High BPI cows contribute more to dairy businesses

With DataGene’s latest release of Australian Breeding Values (ABVs) out this week (13 August), dairy farmers have one more good reason – worth about $300 per cow – to focus on Balanced Performance Index (BPI) when selecting bulls.

The BPI is a blend of ABVs for the traits that influence a dairy cow’s contribution to the farm business: production, fertility, functional type, survival, cell count, workability and feed saved.

In a major study, the ImProving Herds project used actual data from commercial dairy herds to determine contribution of genetics to dairy farm businesses. The results showed that on average, the top 25% of cows in a herd (based on BPI) produce a margin over feed and herd costs of $300 per cow more than the bottom 25%.

Michelle Axford from DataGene said the findings held across different dairying regions and feeding systems.

“The message is clear: the daughters of high BPI bulls perform better under Australian conditions,” she said.

“A simple and effective way to put this into practice is to breed replacements from bulls that carry the Good Bulls icon and meet your breeding priorities.GBG aug 18

“You can be confident that using Good Bulls will improve the Balanced Performance Index of your herd,” she said.

Bulls that carry the Good Bulls logo meet DataGene’s minimum criteria for BPI and reliability and are available for purchase.

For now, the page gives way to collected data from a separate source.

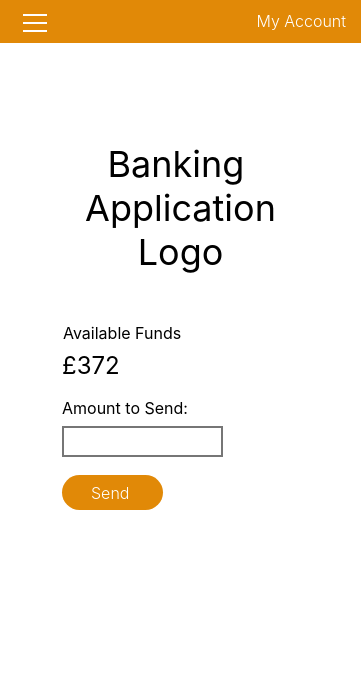
<!DOCTYPE html>
<html lang="en">
<head>
<meta charset="utf-8">
<title>Send money</title>
<style>
:root {
  --accent: #e18907;
  --on-accent: #ffffff;
  --ink: #000000;
  --field-border: #767676;
  --surface: #ffffff;
}
* { box-sizing: border-box; margin: 0; padding: 0; }
html, body { width: 361px; height: 674px; overflow: hidden; }
body {
  background: var(--surface);
  color: var(--ink);
  font: 400 16px/20px Inter, sans-serif;
}
a { color: inherit; text-decoration: none; }
.top-bar {
  display: flex;
  justify-content: space-between;
  align-items: flex-start;
  height: 43px;
  padding: 11px 15px 0 23px;
  background: var(--accent);
  color: var(--on-accent);
}
.menu { display: flex; flex-direction: column; gap: 6px; width: 24px; padding-top: 3px; }
.menu span { height: 2px; background: var(--on-accent); }
.account { font-weight: 300; white-space: nowrap; }
.logo {
  margin-top: 99px;
  font-size: 36px;
  line-height: 44px;
  font-weight: 400;
  text-align: center;
}
.logo span { display: block; }
.logo .lead { padding-right: 9px; }
.transfer {
  display: flex;
  flex-direction: column;
  align-items: flex-start;
  padding: 49px 62px 0;
}
.balance-label { padding-left: 1px; }
.balance { margin-top: 8px; font-size: 24px; line-height: 30px; }
.amount-label { margin-top: 17px; }
.amount {
  width: 161px;
  height: 31px;
  margin-top: 8px;
  border: 2px solid var(--field-border);
}
.send {
  width: 101px;
  height: 35px;
  margin-top: 18px;
  padding: 8px 0 0 29px;
  border-radius: 18px;
  background: var(--accent);
  color: var(--on-accent);
  font-weight: 300;
}
</style>
</head>
<body>
<header class="top-bar">
  <a class="menu" href="#" aria-label="Menu"><span></span><span></span><span></span></a>
  <a class="account" href="#">My Account</a>
</header>
<main>
  <h1 class="logo"><span class="lead">Banking</span> <span>Application</span> <span>Logo</span></h1>
  <section class="transfer">
    <p class="balance-label">Available Funds</p>
    <p class="balance">£372</p>
    <p class="amount-label">Amount to Send:</p>
    <div class="amount"></div>
    <a class="send" href="#">Send</a>
  </section>
</main>
</body>
</html>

“There is a wide range of Good Bulls, giving farmers plenty of choice for Good Bulls that meet their priorities for specific traits, budget and company preferences,” she said.

The August ABV release includes 1039 Holstein Good Bulls, 134 Jersey Good Bulls and a selection of red breed and guernsey Good Bulls.

Lists of Good Bulls are available in the Good Bulls App or the Good Bulls Guide which is available in pdf or excel format from DataGene’s website. 

Visit www.datagene.com.au for the latest ABV results and more information about results from the ImProving Herds project.

DataGene is an initiative of Dairy Australia and the herd improvement industry.